For the most part, I think these problems are just plain tedious! Books just tend to leave out all of the "longwinded" dirty work just so that it looks nice in print.Now on the second part, it is finding the equation of ax +by = 1, which i am generally having to find so i can compute the inverse of a(modb). They have managed to do this in 7 steps. It always takes me like more than twice as many in a really longwinded fashion. Has the example below missed out some steps for the sake of conciseness? I just dont understand how they are doing what they are doing.

For example I would have said

1= 3- 2

1 = (20-17) - (17 - (5x3))

1 = ((57-37) - (37-20)) - ((37-20) - 5(20-17))

etc.

Which is obviously far more longwinded, but equally as methodical. I want to know how to do this more concisely so in an exam it would be far less confusing and time consuming.

Your method looks like it works just fine, but as you continue on, it can get pretty messy. I just worked out this problem in 14 lines. When I do it, I simplify as much as I can before I move on to the next step, so that I don't lose track of where I am; and it saves from having to do all of the simplifying at the end. Heres how I do it:

1 = 3 + (-1)2

= 3 + (-1)[17 + (-3)5]

= (-1)17 + 6(3) simplified

= (-1)17 + 6[20 + (-1)17] next step

= (6)20 + (-7)17 simplified

= (6)20 + (-7)[37 + (-1)20] next step

= (-7)37 + (13)20 .

. .

. .

.

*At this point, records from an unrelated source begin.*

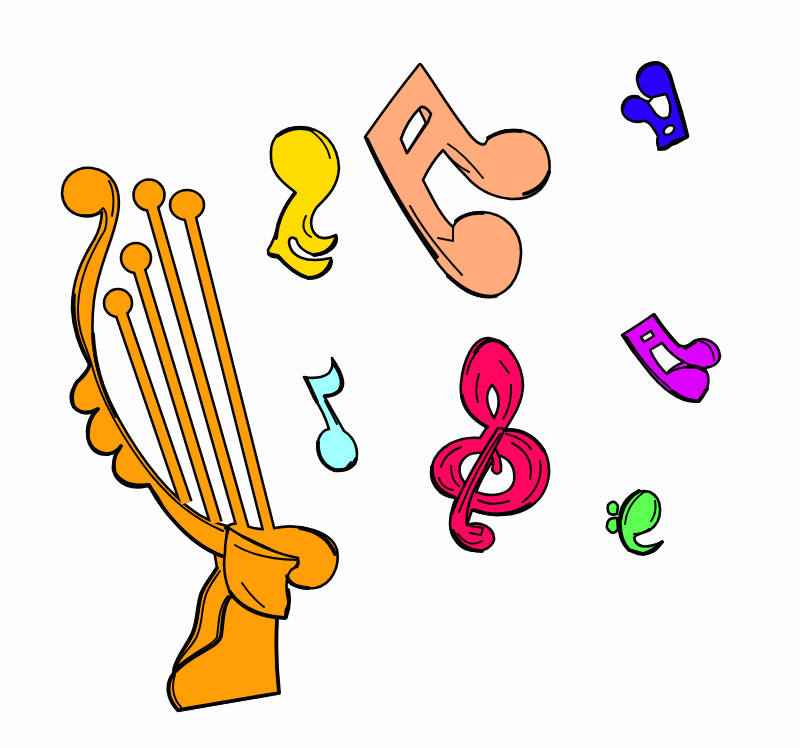
<!DOCTYPE html>
<html lang="en">
<head>
<meta charset="utf-8">
<title>Harp and music notes</title>
<style>
:root{--paper:#fdfdfd;--ink:#050505;--harp:#ff9f05;--yellow:#ffdc00;--peach:#ffab7c;--blue:#2800ff;--magenta:#dc00ff;--crimson:#ff0560;--aqua:#a0ffff;--green:#5aff50}
html,body{margin:0;background:var(--paper);overflow:hidden}
svg{display:block;width:800px;height:748px}
.shape{stroke:var(--ink);stroke-width:2.6;stroke-linejoin:round;stroke-linecap:round}
.detail{fill:none;stroke:var(--ink);stroke-width:2;stroke-linecap:round;stroke-linejoin:round}
.shade{fill:none;stroke:var(--ink);stroke-width:3.8;stroke-linecap:round;stroke-linejoin:round}
.hole{fill:var(--paper)}
.harp{fill:var(--harp)}
.string-edge{stroke:var(--ink);stroke-width:14}
.string-fill{stroke:var(--harp);stroke-width:9}
.yellow{fill:var(--yellow)}.peach{fill:var(--peach)}.blue{fill:var(--blue)}.magenta{fill:var(--magenta)}.crimson{fill:var(--crimson)}.aqua{fill:var(--aqua)}.green{fill:var(--green)}
</style>
</head>
<body>
<svg viewBox="0 0 800 748" role="img" aria-label="An orange harp with colourful music notes">
<defs>
<path id="strings" d="M118 304L186 503M136 259L216 523M149 196L243 529M187 205L269 531"/>
</defs>
<rect width="800" height="748" fill="var(--paper)"/>

<g id="harp">
  <use href="#strings" class="string-edge"/>
  <g id="string-pins" class="shape harp">
    <circle cx="118" cy="303" r="14"/><circle cx="136" cy="258" r="15"/><circle cx="149" cy="195" r="15.5"/><ellipse cx="187" cy="205" rx="17" ry="15"/>
  </g>
  <g id="foot">
    <path class="shape harp" d="M214 550L217 568C212 576 205 584 202 594C198 606 199 619 194 632C189 645 178 655 174 668L172 684L222 660L250 600L240 560Z"/>
    <path class="shape harp" d="M230 597C222 608 223 624 221 636C218 648 192 653 176 671C166 682 167 699 178 711L279 693Q275 655 277 612L250 600Z"/>
    <path class="shade" d="M217 568C212 576 205 584 201 594C197 606 198 619 193 632C188 645 177 655 174 670"/>
    <path class="shade" stroke-width="5" d="M174 673C165 684 167 699 178 710L279 693M277 620Q275 656 279 692"/>
    <path class="detail" d="M220 571C214 580 207 588 205 598C201 612 203 622 197 636C192 648 179 656 176 668C194 651 214 645 217 637C219 624 218 608 228 596M175 675C171 686 173 699 181 707"/>
    <path class="shade" d="M230 597C222 608 223 624 221 636C218 648 192 653 176 671"/>
  </g>
  <path id="arm" class="shape harp" d="M102 212C85 222 64 214 62 194C62 175 78 166 92 168C112 171 122 188 118 213C113 242 99 263 94 300C90 335 94 365 104 388C121 429 151 474 178 498Q200 520 227 526L226 558C199 550 177 527 163 507Q154 488 147 486C134 490 117 486 113 470Q112 459 120 449C104 460 88 449 87 432Q87 420 95 411C82 417 69 409 71 394C73 383 84 375 90 366C80 349 73 331 72 309C72 281 81 261 94 240Q101 228 102 212Z"/>
  <path id="crest" class="shape harp" d="M225 528Q235 520 247 526Q260 531 275 528C299 523 332 531 337 550C340 566 332 585 315 588C299 590 285 584 286 575Q288 568 297 567Q302 558 291 559Z"/>
  <use href="#strings" class="string-fill"/>
  <path class="detail" d="M82 215Q96 217 103 208Q109 214 105 230C90 255 79 278 78 307C77 333 88 349 92 366C100 397 121 437 151 475C174 502 193 518 223 531M109 181Q116 194 112 216"/>
  <path class="shade" d="M74 295Q71 332 90 364Q87 374 77 382Q69 395 74 407Q84 417 98 409Q87 419 88 438Q92 455 108 454Q116 453 121 446Q111 458 115 473Q124 488 149 485Q160 506 174 521Q196 546 222 556M93 334Q95 376 116 416"/>
  <path id="drape" class="shape harp" d="M229 528Q262 551 298 558Q299 566 291 570Q285 577 287 594L289 604Q284 611 286 618C260 619 237 607 229 590Q222 572 225 552Q225 539 229 528Z"/>
  <path class="detail" d="M235 545Q257 559 297 560M242 583Q251 597 264 607"/>
  <path class="shade" d="M300 528Q326 532 335 554M287 576Q290 587 308 588M230 592Q245 615 285 618M288 590Q291 604 286 617"/>
</g>

<g id="yellow-rest">
  <path class="shape yellow" d="M271 154C270 137 282 127 301 127C324 128 338 145 339 168C338 187 327 197 317 207C308 219 310 232 319 237Q326 240 336 235C340 246 326 256 314 255C304 252 298 247 296 239Q289 235 289 243C291 256 305 264 331 258C334 268 323 279 308 278C293 274 286 263 277 257Q268 258 268 250Q276 237 278 224Q284 208 295 192C280 181 270 171 271 154Z"/>
  <path class="shade" d="M277 136Q294 124 312 130M295 193Q278 214 276 238M269 254L278 256Q292 273 308 278Q325 278 331 261M314 255Q331 253 336 238"/>
  <path class="detail" d="M308 129Q326 140 330 158M306 216Q299 230 311 237"/>
</g>

<g id="peach-notes">
  <path class="shape peach" d="M418 66Q420 62 422 66C437 87 451 111 464 127C472 139 480 146 485 144C490 132 507 128 523 131C543 135 552 154 549 174C545 190 531 200 511 199C489 197 474 186 465 175Q452 162 443 150Q431 163 423 180C430 193 440 216 453 227Q459 213 482 212C505 213 522 231 521 254C520 279 507 297 486 297C466 296 452 281 439 265C412 227 385 184 365 137Q393 97 418 66Z"/>
  <path class="shape peach" d="M421 107Q426 106 431 114L428 122L407 153L401 139Q408 121 421 107Z"/>
  <path class="hole shape" d="M419 109Q407 121 401 139L407 153L426 123Z"/>
  <path class="detail" d="M443 150Q455 165 469 172M448 144Q464 154 483 178M453 227V241L438 238M410 206Q427 237 462 275"/>
  <path class="shade" d="M367 139Q397 204 437 257M448 276Q474 300 496 296M488 138Q503 129 521 131M524 194Q543 189 549 172M456 221Q466 212 483 213"/>
</g>

<g id="blue-notes">
  <path class="shape blue" d="M637 79C637 68 648 61 659 63C669 66 671 76 674 88Q682 110 688 136Q679 143 671 145Q666 151 659 149Q656 143 658 136C653 128 649 120 643 121C632 124 622 118 622 108C624 96 634 94 642 99Q649 104 653 98C643 96 638 88 637 79Z"/>
  <path class="hole shape" d="M653 97L666 94Q673 107 669 117Q661 121 655 113L648 103Z"/>
  <ellipse class="hole shape" cx="669" cy="130" rx="6" ry="4" transform="rotate(-35 669 130)"/>
  <path class="shade" d="M638 76Q643 63 658 63Q668 67 671 79L687 136M659 149Q670 147 673 142L687 137M623 106Q626 95 638 97"/>
</g>

<g id="magenta-notes">
  <path class="shape magenta" d="M622 335Q640 324 654 314Q664 329 677 344Q685 350 694 341C707 335 719 344 720 356C719 365 711 367 704 368C711 376 710 390 699 401C681 405 660 387 645 367Q632 351 622 335Z"/>
  <path class="hole shape" d="M650 350L662 343Q672 356 684 362Q671 367 667 374Q656 364 650 350Z"/>
  <path class="hole shape" d="M641 337L651 331L654 336L644 342Z"/>
  <path class="detail" d="M684 362Q693 367 704 368M667 374Q682 364 704 368M699 341Q713 344 714 360M627 337Q645 368 670 388"/>
  <path class="shade" d="M654 315Q665 332 679 346M688 367Q697 365 705 371M672 391Q686 402 699 401L707 389M624 336L635 352M685 348L695 342"/>
</g>

<g id="aqua-note">
  <path class="shape aqua" d="M332 358C343 374 347 386 339 392Q332 397 324 396C332 410 339 422 344 431C355 438 360 451 355 464C346 474 328 472 320 458C314 445 319 431 329 429Q324 412 314 398Q309 386 304 377Q320 380 329 373Q334 367 332 358Z"/>
  <path class="shade" d="M334 364Q346 381 339 391Q333 396 325 396M318 442Q317 463 334 470Q351 472 356 459M306 378L317 402"/>
  <path class="detail" d="M325 401L337 424M351 462L346 468"/>
</g>

<g id="crimson-clef">
  <path class="shape crimson" fill-rule="evenodd" d="M489 338C510 341 523 367 523 386C522 406 511 419 505 430C529 428 550 446 549 473C547 500 526 516 497 515Q482 514 472 510L467 525C481 520 495 528 494 540C490 554 465 555 456 541C445 528 451 510 456 498C438 497 428 481 432 466C437 446 459 436 480 438Q484 432 487 427C468 416 459 404 461 383C463 361 473 337 489 338ZM492 385C485 393 486 405 494 418C500 408 501 394 492 385ZM482 453C465 451 456 464 461 477L467 487Q475 468 482 453ZM497 455Q483 474 476 492C492 498 511 495 514 481C516 466 508 457 497 455Z"/>
  <path class="shape crimson" d="M486 452C494 455 494 463 492 470Q497 477 501 471Q502 458 494 447Z"/>
  <path class="shape crimson" d="M467 525Q465 511 474 490Q490 458 505 429L498 428C479 458 461 487 452 514"/>
  <path class="detail" d="M467 374Q469 360 478 351M500 361L509 373M479 374Q474 390 478 402M511 385Q512 405 503 419M506 434Q524 438 531 449M512 443Q535 455 530 479M540 461Q544 485 523 502M441 467Q445 453 461 447M439 478Q442 488 453 490M451 466Q451 480 459 486M478 500Q493 507 509 501M458 534Q469 549 482 541M470 526L483 528L481 535L470 533M500 434Q475 470 459 512"/>
  <path class="shade" d="M475 352Q490 331 507 347M462 396Q465 415 487 427M432 467Q431 490 454 497M474 510Q504 521 530 504M453 531Q461 551 482 551M506 430Q530 429 544 451"/>
</g>

<g id="green-note">
  <path class="shape green" d="M619 521C620 500 634 488 650 492C664 499 663 521 650 530C639 535 632 534 635 541C640 550 653 546 662 542Q654 556 638 554C624 550 618 538 619 521Z"/>
  <path class="shape green" d="M617 514Q606 517 608 505Q614 498 618 506ZM617 518Q606 517 607 528Q613 537 618 529Z"/>
  <path class="shade" d="M639 491Q623 500 620 521Q619 539 629 550L643 554Q654 551 662 542"/>
  <path class="detail" d="M644 492Q627 504 625 524M655 501Q657 513 651 521M634 534Q644 534 649 529"/>
</g>
</svg>
</body>
</html>
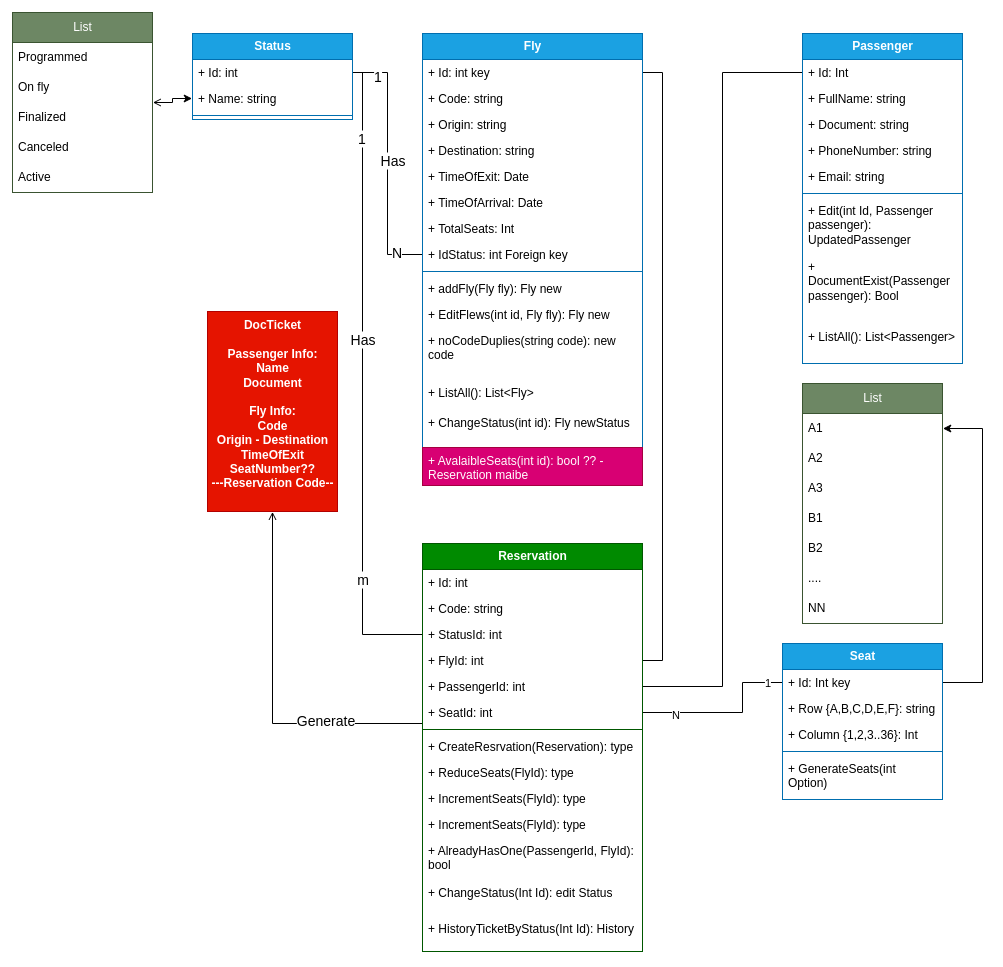
<!DOCTYPE html>
<html lang="en">
<head>
<meta charset="utf-8">
<title>Flight reservation class diagram</title>
<style>
:root {
  --paper: #ffffff;
  --ink: #000000;
  --blue: #1ba1e2;
  --blue-line: #006eaf;
  --green: #008a00;
  --green-line: #005700;
  --moss: #6d8764;
  --moss-line: #3a5431;
  --red: #e51400;
  --red-line: #b20000;
  --pink: #d80073;
  --pink-line: #a50040;
}
* { box-sizing: border-box; margin: 0; padding: 0; }
html, body { width: 1003px; height: 967px; overflow: hidden; background: var(--paper); }
.diagram {
  position: relative;
  width: 1003px;
  height: 967px;
  color: var(--ink);
  font: 12px/14.4px "Liberation Sans", Helvetica, Arial, sans-serif;
}
.connectors { position: absolute; left: 0; top: 0; }
.node {
  position: absolute;
  display: flex;
  flex-direction: column;
  border: 1px solid var(--line);
}
.node h2 {
  flex: none;
  display: flex;
  align-items: center;
  justify-content: center;
  height: 26px;
  font-size: 12px;
  color: var(--paper);
  background: var(--fill);
  border-bottom: 1px solid var(--line);
}
.node ul { list-style: none; }
.node li { height: 26px; padding: 6px 0 0 5px; white-space: nowrap; }
.node hr { flex: none; height: 8px; border: 0; background: linear-gradient(var(--line), var(--line)) 0 3px / 100% 1px no-repeat; }
.blue { --fill: var(--blue); --line: var(--blue-line); }
.green { --fill: var(--green); --line: var(--green-line); }
.list { --fill: var(--moss); --line: var(--moss-line); }
.list h2 { height: 30px; font-weight: normal; }
.list li { height: 30px; padding-top: 7px; }
.node .h30 { height: 30px; }
.node .h36 { height: 36px; }
.node .h38 { height: 38px; }
.node .h42 { height: 42px; }
.node .h52 { height: 52px; }
.node .h56 { height: 56px; }
.node .h70 { height: 70px; }
.node .pending {
  height: 39px;
  margin: -1px;
  color: var(--paper);
  background: var(--pink);
  border: 1px solid var(--pink-line);
}
.status-list { left: 12px; top: 12px; width: 141px; height: 181px; }
.status { left: 192px; top: 33px; width: 161px; height: 87px; }
.fly { left: 422px; top: 33px; width: 221px; height: 453px; }
.passenger { left: 802px; top: 33px; width: 161px; height: 331px; }
.seat-list { left: 802px; top: 383px; width: 141px; height: 241px; }
.seat { left: 782px; top: 643px; width: 161px; height: 157px; }
.reservation { left: 422px; top: 543px; width: 221px; height: 409px; }
.ticket {
  --line: var(--red-line);
  left: 207px; top: 311px; width: 131px; height: 201px;
  align-items: center;
  gap: 14.4px;
  padding-top: 6px;
  color: var(--paper);
  background: var(--red);
  font-weight: bold;
  text-align: center;
  white-space: nowrap;
}
.ticket h2 { display: block; height: auto; border: 0; background: none; }
.label {
  position: absolute;
  transform: translate(-50%, -50%);
  font-size: 14px;
  line-height: 17px;
  background: var(--paper);
  white-space: nowrap;
}
.label.small { font-size: 11px; line-height: 13px; }
</style>
</head>
<body>
<main class="diagram">
  <svg class="connectors" width="1003" height="967" viewBox="0 0 1003 967" fill="none" stroke="#000" stroke-width="1" aria-hidden="true">
    <path d="M154 102.5H172.5V98.5H186"/>
    <path d="M161 99L154 102.5L161 106"/>
    <path d="M191 98.5L184 95L186 98.5L184 102Z" fill="#000"/>
    <path d="M353 72.5H387.5V254.5H422"/>
    <path d="M353 72.5H362.5V634.5H422"/>
    <path d="M643 72.5H662.5V660.5H643"/>
    <path d="M802 72.5H722.5V686.5H643"/>
    <path d="M643 712.5H742.5V682.5H782"/>
    <path d="M943 682.5H982.5V428.5H949"/>
    <path d="M944 428.5L951 425L949 428.5L951 432Z" fill="#000"/>
    <path d="M422 723.5H272.5V513"/>
    <path d="M269 520L272.5 513L276 520"/>
  </svg>

  <section class="node list status-list">
    <h2>List</h2>
    <ul>
      <li>Programmed</li>
      <li>On fly</li>
      <li>Finalized</li>
      <li>Canceled</li>
      <li>Active</li>
    </ul>
  </section>

  <section class="node blue status">
    <h2>Status</h2>
    <ul>
      <li>+ Id: int</li>
      <li>+ Name: string</li>
    </ul>
    <hr>
  </section>

  <section class="node blue fly">
    <h2>Fly</h2>
    <ul>
      <li>+ Id: int key</li>
      <li>+ Code: string</li>
      <li>+ Origin: string</li>
      <li>+ Destination: string</li>
      <li>+ TimeOfExit: Date</li>
      <li>+ TimeOfArrival: Date</li>
      <li>+ TotalSeats: Int</li>
      <li>+ IdStatus: int Foreign key</li>
    </ul>
    <hr>
    <ul>
      <li>+ addFly(Fly fly): Fly new</li>
      <li>+ EditFlews(int id, Fly fly): Fly new</li>
      <li class="h52">+ noCodeDuplies(string code): new<br>code</li>
      <li class="h30">+ ListAll(): List&lt;Fly&gt;</li>
      <li class="h38">+ ChangeStatus(int id): Fly newStatus</li>
      <li class="pending">+ AvalaibleSeats(int id): bool ?? -<br>Reservation maibe</li>
    </ul>
  </section>

  <section class="node blue passenger">
    <h2>Passenger</h2>
    <ul>
      <li>+ Id: Int</li>
      <li>+ FullName: string</li>
      <li>+ Document: string</li>
      <li>+ PhoneNumber: string</li>
      <li>+ Email: string</li>
    </ul>
    <hr>
    <ul>
      <li class="h56">+ Edit(int Id, Passenger<br>passenger):<br>UpdatedPassenger</li>
      <li class="h70">+<br>DocumentExist(Passenger<br>passenger): Bool</li>
      <li>+ ListAll(): List&lt;Passenger&gt;</li>
    </ul>
  </section>

  <section class="node list seat-list">
    <h2>List</h2>
    <ul>
      <li>A1</li>
      <li>A2</li>
      <li>A3</li>
      <li>B1</li>
      <li>B2</li>
      <li>....</li>
      <li>NN</li>
    </ul>
  </section>

  <section class="node blue seat">
    <h2>Seat</h2>
    <ul>
      <li>+ Id: Int key</li>
      <li>+ Row {A,B,C,D,E,F}: string</li>
      <li>+ Column {1,2,3..36}: Int</li>
    </ul>
    <hr>
    <ul>
      <li class="h42">+ GenerateSeats(int<br>Option)</li>
    </ul>
  </section>

  <section class="node green reservation">
    <h2>Reservation</h2>
    <ul>
      <li>+ Id: int</li>
      <li>+ Code: string</li>
      <li>+ StatusId: int</li>
      <li>+ FlyId: int</li>
      <li>+ PassengerId: int</li>
      <li>+ SeatId: int</li>
    </ul>
    <hr>
    <ul>
      <li>+ CreateResrvation(Reservation): type</li>
      <li>+ ReduceSeats(FlyId): type</li>
      <li>+ IncrementSeats(FlyId): type</li>
      <li>+ IncrementSeats(FlyId): type</li>
      <li class="h42">+ AlreadyHasOne(PassengerId, FlyId):<br>bool</li>
      <li class="h36">+ ChangeStatus(Int Id): edit Status</li>
      <li>+ HistoryTicketByStatus(Int Id): History</li>
    </ul>
  </section>

  <section class="node ticket">
    <h2>DocTicket</h2>
    <p>Passenger Info:<br>Name<br>Document</p>
    <p>Fly Info:<br>Code<br>Origin - Destination<br>TimeOfExit<br>SeatNumber??<br>---Reservation Code--</p>
  </section>

  <span class="label" style="left:378px;top:77px">1</span>
  <span class="label" style="left:393px;top:161px">Has</span>
  <span class="label" style="left:397px;top:253px">N</span>
  <span class="label" style="left:362px;top:139px">1</span>
  <span class="label" style="left:363px;top:340px">Has</span>
  <span class="label" style="left:363px;top:580px">m</span>
  <span class="label" style="left:326px;top:721px">Generate</span>
  <span class="label small" style="left:676px;top:715px">N</span>
  <span class="label small" style="left:768px;top:683px">1</span>
</main>
</body>
</html>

= (-20)322 + (113)[701 + (-2)322]

= (113)701 + (-246)322

On exams, I would have a spot on the paper where I put the "concise 7-step" part and on the side or on scratch paper I would have all of the dirtywork of simplifying. That definitely makes things look neater for the grader.

It just takes some practice to get used to the Euclidean Method.

Oh, and if you think that this is such a messy longwinded method of doing this, just wait, you'll probably have to do the Euclidean Method with polynomials instead of integers one of these days!